Richard Eyre, in one of the bravest and most visionary casting decisions ever, chose Hoskins to play Frank Loesser’s low-life Nathan Detroit in what was to be the National Theatre’s groundbreaking and first ever musical production, Guys and Dolls. The production scooped countless awards and nominations and is still talked about to this day. With his three fellow leads and a faultless company of actors and creatives, Hoskins learned to tap-dance, polished up his singing and proved that his indomitable Cockney charm could work as well on Broadway as in Bethnal Green. Born in 1983, some months after her dad had moved on from the show’s cast, one of Rosa Hoskins’ fondly spoken regrets is that she had never seen her dad’s take on Nathan Detroit.

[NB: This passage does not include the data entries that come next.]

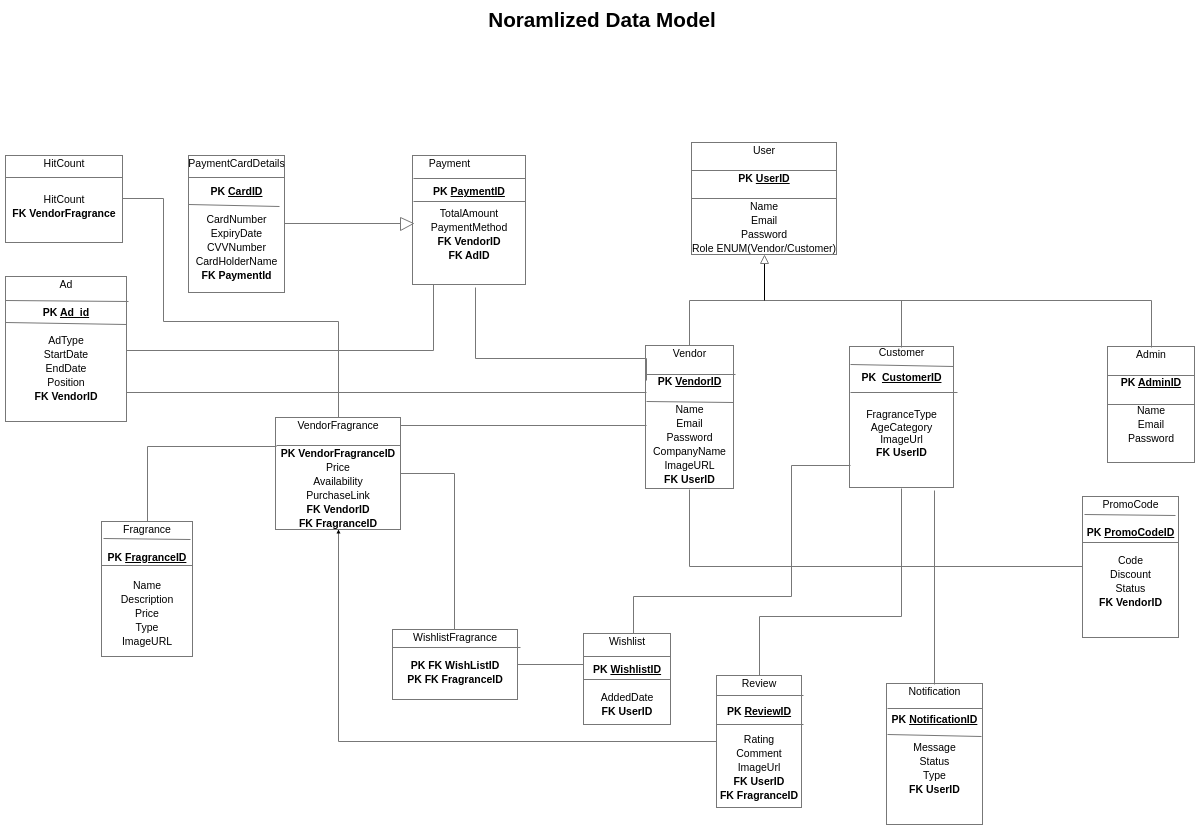
<!DOCTYPE html>
<html lang="en">
<head>
<meta charset="utf-8">
<title>Noramlized Data Model</title>
<style>
:root { --ink: #000; --line: #777; --paper: #fff; }
* { box-sizing: border-box; margin: 0; padding: 0; }
html, body { width: 1200px; height: 830px; overflow: hidden; background: var(--paper); }
.diagram {
  position: relative; width: 1200px; height: 830px; overflow: hidden;
  color: var(--ink); font: 10.5px/14px "Liberation Sans", Arial, sans-serif;
}
h1 { padding: 8px 0 0 4px; font-size: 20.7px; line-height: 24px; text-align: center; }
.connectors { position: absolute; left: 0; top: 0; fill: none; stroke: var(--line); stroke-width: 1; }
.connectors .hollow { fill: var(--paper); }
.connectors .trunk { stroke: var(--ink); }
.connectors .solid { fill: var(--ink); stroke: none; }
.entity {
  position: absolute; left: var(--x); top: var(--y); width: var(--w); height: var(--h);
  display: flex; flex-direction: column; align-items: center;
  border: 1px solid var(--line); white-space: pre;
}
.entity h2 { font-size: inherit; font-weight: 400; }
.key { margin-top: 14px; font-weight: 700; }
.fields { display: flex; flex-direction: column; align-items: center; margin-top: 14px; list-style: none; }
.fk { font-weight: 700; }
.hit-count .fields { margin-top: 22px; }
.payment h2 { margin-right: 39px; }
.payment .fields { margin-top: 8px; }
.vendor-fragrance .fields { margin-top: 0; }
.customer h2 { margin-top: -2px; }
.customer .key { margin-top: 11px; }
.customer .fields { margin-top: 24px; line-height: 12.5px; }
</style>
</head>
<body>
<main class="diagram">
  <h1>Noramlized Data Model</h1>

  <svg class="connectors" width="1200" height="830" viewBox="0 0 1200 830" aria-hidden="true">
    <g transform="translate(.5 .5)">
      <g class="relations">
        <path d="M122 198H163V321H338V417"/>
        <path d="M284 223H400"/>
        <path d="M126 350H433V284"/>
        <path d="M126 392H646"/>
        <path d="M475 287V358H646V380"/>
        <path d="M400 425H646"/>
        <path d="M276 446H147V521"/>
        <path d="M400 473H454V629"/>
        <path d="M517 664H583"/>
        <path d="M716 741H338V530"/>
        <path d="M689 489V566H1082"/>
        <path d="M850 465H791V596H633V633"/>
        <path d="M901 488V616H759V675"/>
        <path d="M934 490V684"/>
        <path d="M689 345V300H1151V347M901 300V347"/>
        <path class="trunk" d="M764 263V300"/>
      </g>
      <g class="arrowheads">
        <polygon class="hollow" points="400,217 413,223 400,230"/>
        <polygon class="hollow" points="764,255 768,263 760,263"/>
        <polygon class="solid" points="338,529 340,533 336,533"/>
      </g>
      <g class="dividers">
        <path d="M5 177H122"/>
        <path d="M188 177H284M188 204L279 206"/>
        <path d="M413 178H525M413 201H525"/>
        <path d="M691 170H836M691 198H836"/>
        <path d="M5 300L128 301M5 322L126 324"/>
        <path d="M276 445H400"/>
        <path d="M646 374H735M646 401L733 402"/>
        <path d="M850 364L953 366M850 392H957"/>
        <path d="M1107 375H1194M1107 404H1194"/>
        <path d="M103 538L190 539M101 565H192"/>
        <path d="M392 647H520"/>
        <path d="M583 656H670M583 679H670"/>
        <path d="M716 695H803M716 724H803"/>
        <path d="M887 708H982M887 734L981 736"/>
        <path d="M1084 514L1175 515M1082 542H1178"/>
      </g>
    </g>
  </svg>

  <section class="entity hit-count" style="--x:5px;--y:155px;--w:118px;--h:88px">
    <h2>HitCount</h2>
    <ul class="fields"><li>HitCount</li><li class="fk">FK VendorFragrance</li></ul>
  </section>

  <section class="entity card-details" style="--x:188px;--y:155px;--w:97px;--h:138px">
    <h2>PaymentCardDetails</h2>
    <p class="key">PK <u>CardID</u></p>
    <ul class="fields"><li>CardNumber</li><li>ExpiryDate</li><li>CVVNumber</li><li>CardHolderName</li><li class="fk">FK PaymentId</li></ul>
  </section>

  <section class="entity payment" style="--x:412px;--y:155px;--w:114px;--h:130px">
    <h2>Payment</h2>
    <p class="key">PK <u>PaymentID</u></p>
    <ul class="fields"><li>TotalAmount</li><li>PaymentMethod</li><li class="fk">FK VendorID</li><li class="fk">FK AdID</li></ul>
  </section>

  <section class="entity user" style="--x:691px;--y:142px;--w:146px;--h:113px">
    <h2>User</h2>
    <p class="key">PK <u>UserID</u></p>
    <ul class="fields"><li>Name</li><li>Email</li><li>Password</li><li>Role ENUM(Vendor/Customer)</li></ul>
  </section>

  <section class="entity ad" style="--x:5px;--y:276px;--w:122px;--h:146px">
    <h2>Ad</h2>
    <p class="key">PK <u>Ad_id</u></p>
    <ul class="fields"><li>AdType</li><li>StartDate</li><li>EndDate</li><li>Position</li><li class="fk">FK VendorID</li></ul>
  </section>

  <section class="entity vendor-fragrance" style="--x:275px;--y:417px;--w:126px;--h:113px">
    <h2>VendorFragrance</h2>
    <p class="key">PK VendorFragranceID</p>
    <ul class="fields"><li>Price</li><li>Availability</li><li>PurchaseLink</li><li class="fk">FK VendorID</li><li class="fk">FK FragranceID</li></ul>
  </section>

  <section class="entity vendor" style="--x:645px;--y:345px;--w:89px;--h:144px">
    <h2>Vendor</h2>
    <p class="key">PK <u>VendorID</u></p>
    <ul class="fields"><li>Name</li><li>Email</li><li>Password</li><li>CompanyName</li><li>ImageURL</li><li class="fk">FK UserID</li></ul>
  </section>

  <section class="entity customer" style="--x:849px;--y:346px;--w:105px;--h:142px">
    <h2>Customer</h2>
    <p class="key">PK  <u>CustomerID</u></p>
    <ul class="fields"><li>FragranceType</li><li>AgeCategory</li><li>ImageUrl</li><li class="fk">FK UserID</li></ul>
  </section>

  <section class="entity admin" style="--x:1107px;--y:346px;--w:88px;--h:117px">
    <h2>Admin</h2>
    <p class="key">PK <u>AdminID</u></p>
    <ul class="fields"><li>Name</li><li>Email</li><li>Password</li></ul>
  </section>

  <section class="entity fragrance" style="--x:101px;--y:521px;--w:92px;--h:136px">
    <h2>Fragrance</h2>
    <p class="key">PK <u>FragranceID</u></p>
    <ul class="fields"><li>Name</li><li>Description</li><li>Price</li><li>Type</li><li>ImageURL</li></ul>
  </section>

  <section class="entity wishlist-fragrance" style="--x:392px;--y:629px;--w:126px;--h:71px">
    <h2>WishlistFragrance</h2>
    <ul class="fields"><li class="fk">PK FK WishListID</li><li class="fk">PK FK FragranceID</li></ul>
  </section>

  <section class="entity wishlist" style="--x:583px;--y:633px;--w:88px;--h:92px">
    <h2>Wishlist</h2>
    <p class="key">PK <u>WishlistID</u></p>
    <ul class="fields"><li>AddedDate</li><li class="fk">FK UserID</li></ul>
  </section>

  <section class="entity review" style="--x:716px;--y:675px;--w:86px;--h:133px">
    <h2>Review</h2>
    <p class="key">PK <u>ReviewID</u></p>
    <ul class="fields"><li>Rating</li><li>Comment</li><li>ImageUrl</li><li class="fk">FK UserID</li><li class="fk">FK FragranceID</li></ul>
  </section>

  <section class="entity notification" style="--x:886px;--y:683px;--w:97px;--h:142px">
    <h2>Notification</h2>
    <p class="key">PK <u>NotificationID</u></p>
    <ul class="fields"><li>Message</li><li>Status</li><li>Type</li><li class="fk">FK UserID</li></ul>
  </section>

  <section class="entity promo-code" style="--x:1082px;--y:496px;--w:97px;--h:142px">
    <h2>PromoCode</h2>
    <p class="key">PK <u>PromoCodeID</u></p>
    <ul class="fields"><li>Code</li><li>Discount</li><li>Status</li><li class="fk">FK VendorID</li></ul>
  </section>
</main>
</body>
</html>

I’m not the only theatre person who was focused on the Conservative Party Conference last week. Though she may not have anticipated quite the extent of the spitting, pig mask wearing protests outside the gates of the “Tory scum” meetings, Tooting Arts Club producer did intentionally time the opening of her Tooting Arts Club revival […]
Punks Paul, Jan and Louis are working-class lads living in south London. School didn’t do much for them and unemployment is high, so they hang around and smoke, nick cars and try to pull girls. They’re bored, angry and frustrated at the lack of opportunities available to poor kids like them. They want to improve their quality of life and feel like they belong in society, but society’s too busy fighting terrorism and racism to pay them any attention so they do their best to get by, or not. It sounds like the present, right? Nope.

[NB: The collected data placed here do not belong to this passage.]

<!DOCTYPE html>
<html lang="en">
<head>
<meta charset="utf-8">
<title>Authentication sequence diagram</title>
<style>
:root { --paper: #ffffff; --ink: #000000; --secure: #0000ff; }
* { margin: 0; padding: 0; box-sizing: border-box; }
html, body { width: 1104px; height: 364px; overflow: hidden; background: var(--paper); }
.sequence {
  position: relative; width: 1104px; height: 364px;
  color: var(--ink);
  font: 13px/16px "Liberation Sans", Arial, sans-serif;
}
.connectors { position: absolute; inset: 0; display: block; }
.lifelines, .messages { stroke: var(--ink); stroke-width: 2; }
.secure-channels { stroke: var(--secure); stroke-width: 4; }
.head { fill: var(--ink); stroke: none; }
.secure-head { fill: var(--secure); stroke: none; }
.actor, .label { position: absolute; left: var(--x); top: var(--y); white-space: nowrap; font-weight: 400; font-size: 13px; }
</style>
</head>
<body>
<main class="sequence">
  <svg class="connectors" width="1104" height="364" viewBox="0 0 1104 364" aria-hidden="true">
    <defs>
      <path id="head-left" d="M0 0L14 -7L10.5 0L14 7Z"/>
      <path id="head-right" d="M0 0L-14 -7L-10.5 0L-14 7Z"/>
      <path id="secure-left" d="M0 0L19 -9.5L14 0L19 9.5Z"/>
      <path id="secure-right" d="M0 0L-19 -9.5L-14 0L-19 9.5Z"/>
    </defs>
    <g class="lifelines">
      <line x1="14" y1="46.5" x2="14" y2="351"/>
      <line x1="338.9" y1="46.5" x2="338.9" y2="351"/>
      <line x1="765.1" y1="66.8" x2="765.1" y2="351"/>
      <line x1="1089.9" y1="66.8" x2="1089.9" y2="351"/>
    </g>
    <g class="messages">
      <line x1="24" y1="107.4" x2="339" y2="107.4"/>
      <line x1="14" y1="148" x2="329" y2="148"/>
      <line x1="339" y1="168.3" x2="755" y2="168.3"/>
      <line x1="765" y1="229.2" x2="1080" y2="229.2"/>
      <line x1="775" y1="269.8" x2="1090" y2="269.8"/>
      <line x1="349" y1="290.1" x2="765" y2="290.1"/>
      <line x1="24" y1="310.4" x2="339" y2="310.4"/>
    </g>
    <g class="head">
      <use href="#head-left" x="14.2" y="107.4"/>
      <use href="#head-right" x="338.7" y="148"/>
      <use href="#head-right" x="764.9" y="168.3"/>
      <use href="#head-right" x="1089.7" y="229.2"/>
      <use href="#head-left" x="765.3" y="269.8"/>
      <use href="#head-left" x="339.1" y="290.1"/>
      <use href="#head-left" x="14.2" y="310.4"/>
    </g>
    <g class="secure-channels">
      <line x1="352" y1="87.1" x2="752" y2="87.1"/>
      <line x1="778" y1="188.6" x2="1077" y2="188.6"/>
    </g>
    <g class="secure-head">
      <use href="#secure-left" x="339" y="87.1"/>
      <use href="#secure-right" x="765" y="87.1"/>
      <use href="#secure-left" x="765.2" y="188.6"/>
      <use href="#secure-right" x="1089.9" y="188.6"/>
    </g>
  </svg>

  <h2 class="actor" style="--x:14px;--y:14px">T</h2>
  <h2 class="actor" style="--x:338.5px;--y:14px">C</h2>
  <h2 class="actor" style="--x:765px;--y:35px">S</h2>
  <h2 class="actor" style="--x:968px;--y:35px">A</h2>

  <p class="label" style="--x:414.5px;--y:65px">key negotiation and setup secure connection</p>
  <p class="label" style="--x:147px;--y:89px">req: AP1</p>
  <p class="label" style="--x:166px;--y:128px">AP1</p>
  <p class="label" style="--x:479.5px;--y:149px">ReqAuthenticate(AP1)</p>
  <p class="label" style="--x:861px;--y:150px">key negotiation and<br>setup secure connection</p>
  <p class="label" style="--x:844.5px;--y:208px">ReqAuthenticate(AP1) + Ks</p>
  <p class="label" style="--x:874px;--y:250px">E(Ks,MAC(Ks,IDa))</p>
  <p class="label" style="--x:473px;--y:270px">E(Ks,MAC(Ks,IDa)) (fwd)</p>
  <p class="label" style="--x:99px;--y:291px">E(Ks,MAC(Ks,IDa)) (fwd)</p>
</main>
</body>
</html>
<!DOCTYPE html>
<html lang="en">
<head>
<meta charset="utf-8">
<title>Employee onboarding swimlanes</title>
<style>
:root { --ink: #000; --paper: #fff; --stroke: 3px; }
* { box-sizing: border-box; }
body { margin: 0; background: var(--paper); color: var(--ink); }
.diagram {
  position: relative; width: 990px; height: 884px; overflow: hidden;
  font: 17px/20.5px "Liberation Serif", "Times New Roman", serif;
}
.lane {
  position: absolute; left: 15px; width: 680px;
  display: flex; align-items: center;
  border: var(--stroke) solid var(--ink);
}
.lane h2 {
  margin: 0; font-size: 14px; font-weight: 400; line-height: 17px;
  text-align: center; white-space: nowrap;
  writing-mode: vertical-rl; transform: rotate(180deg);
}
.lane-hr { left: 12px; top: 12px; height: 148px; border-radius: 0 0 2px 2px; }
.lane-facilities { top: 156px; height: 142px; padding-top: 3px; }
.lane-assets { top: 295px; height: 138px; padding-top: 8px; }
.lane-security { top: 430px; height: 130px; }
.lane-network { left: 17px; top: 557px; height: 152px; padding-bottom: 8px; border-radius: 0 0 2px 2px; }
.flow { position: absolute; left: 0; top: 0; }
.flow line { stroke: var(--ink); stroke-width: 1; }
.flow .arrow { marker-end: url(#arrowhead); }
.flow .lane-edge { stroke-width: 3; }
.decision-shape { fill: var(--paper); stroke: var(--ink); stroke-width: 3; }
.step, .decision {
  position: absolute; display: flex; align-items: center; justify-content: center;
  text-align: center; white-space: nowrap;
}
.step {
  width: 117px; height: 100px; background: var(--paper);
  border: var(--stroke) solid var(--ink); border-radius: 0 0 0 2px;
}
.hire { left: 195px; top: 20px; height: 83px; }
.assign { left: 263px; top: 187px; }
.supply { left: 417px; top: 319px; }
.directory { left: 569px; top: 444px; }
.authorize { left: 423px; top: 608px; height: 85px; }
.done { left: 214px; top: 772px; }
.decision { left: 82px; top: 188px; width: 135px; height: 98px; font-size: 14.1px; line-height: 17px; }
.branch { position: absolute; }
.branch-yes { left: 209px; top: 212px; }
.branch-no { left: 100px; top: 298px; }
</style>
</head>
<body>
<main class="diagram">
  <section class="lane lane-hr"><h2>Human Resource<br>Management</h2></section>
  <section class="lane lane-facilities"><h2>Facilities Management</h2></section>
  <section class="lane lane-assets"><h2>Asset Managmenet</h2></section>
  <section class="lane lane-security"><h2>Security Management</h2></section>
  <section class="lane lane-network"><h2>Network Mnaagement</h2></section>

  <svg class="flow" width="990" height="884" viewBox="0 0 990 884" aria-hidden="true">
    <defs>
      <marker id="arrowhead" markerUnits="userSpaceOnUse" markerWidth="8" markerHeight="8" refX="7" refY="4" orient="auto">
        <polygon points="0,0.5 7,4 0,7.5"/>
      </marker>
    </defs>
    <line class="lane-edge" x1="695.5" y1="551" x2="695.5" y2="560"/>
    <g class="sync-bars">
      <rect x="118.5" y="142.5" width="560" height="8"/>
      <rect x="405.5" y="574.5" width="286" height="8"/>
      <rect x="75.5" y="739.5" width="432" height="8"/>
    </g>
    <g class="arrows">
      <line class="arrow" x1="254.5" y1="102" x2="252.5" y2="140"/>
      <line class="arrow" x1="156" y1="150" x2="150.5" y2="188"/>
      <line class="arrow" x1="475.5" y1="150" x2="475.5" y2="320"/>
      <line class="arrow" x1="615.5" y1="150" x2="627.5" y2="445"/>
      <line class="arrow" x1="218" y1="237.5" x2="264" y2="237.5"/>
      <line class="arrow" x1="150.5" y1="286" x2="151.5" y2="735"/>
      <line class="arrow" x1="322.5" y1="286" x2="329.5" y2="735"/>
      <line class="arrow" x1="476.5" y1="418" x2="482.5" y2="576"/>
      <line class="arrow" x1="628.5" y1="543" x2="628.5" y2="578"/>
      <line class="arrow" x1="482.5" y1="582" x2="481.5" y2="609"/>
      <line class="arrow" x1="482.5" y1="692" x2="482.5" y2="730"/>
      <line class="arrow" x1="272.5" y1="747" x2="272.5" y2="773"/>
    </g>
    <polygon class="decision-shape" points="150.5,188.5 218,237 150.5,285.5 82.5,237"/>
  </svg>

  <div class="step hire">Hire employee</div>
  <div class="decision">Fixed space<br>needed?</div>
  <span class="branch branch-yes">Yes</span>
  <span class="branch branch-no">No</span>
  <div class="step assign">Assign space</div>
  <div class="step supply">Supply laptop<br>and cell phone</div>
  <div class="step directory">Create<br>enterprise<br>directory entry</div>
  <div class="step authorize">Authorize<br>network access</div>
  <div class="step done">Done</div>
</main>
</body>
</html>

It has long been recognised that when writing about his world, Barrie Keefe’s finger is firmly on society’s pulse. With Barbarians however Keefe goes one step further, not just finding that pulse, but slicing it open in front of us, confronting his audience with those bloody, ugly realities that, skin-deep, continually surround us.
A 1970s trilogy of short plays, Barbarians follows three disaffected young men from their confused and sometimes angry adolescence into adulthood. Keefe’s deployment of irony is always a treat and the evening’s opening play, Killing Time is peppered with his trademark black humour as the teenagers, not long out of school, contemplate an evening of petty crime.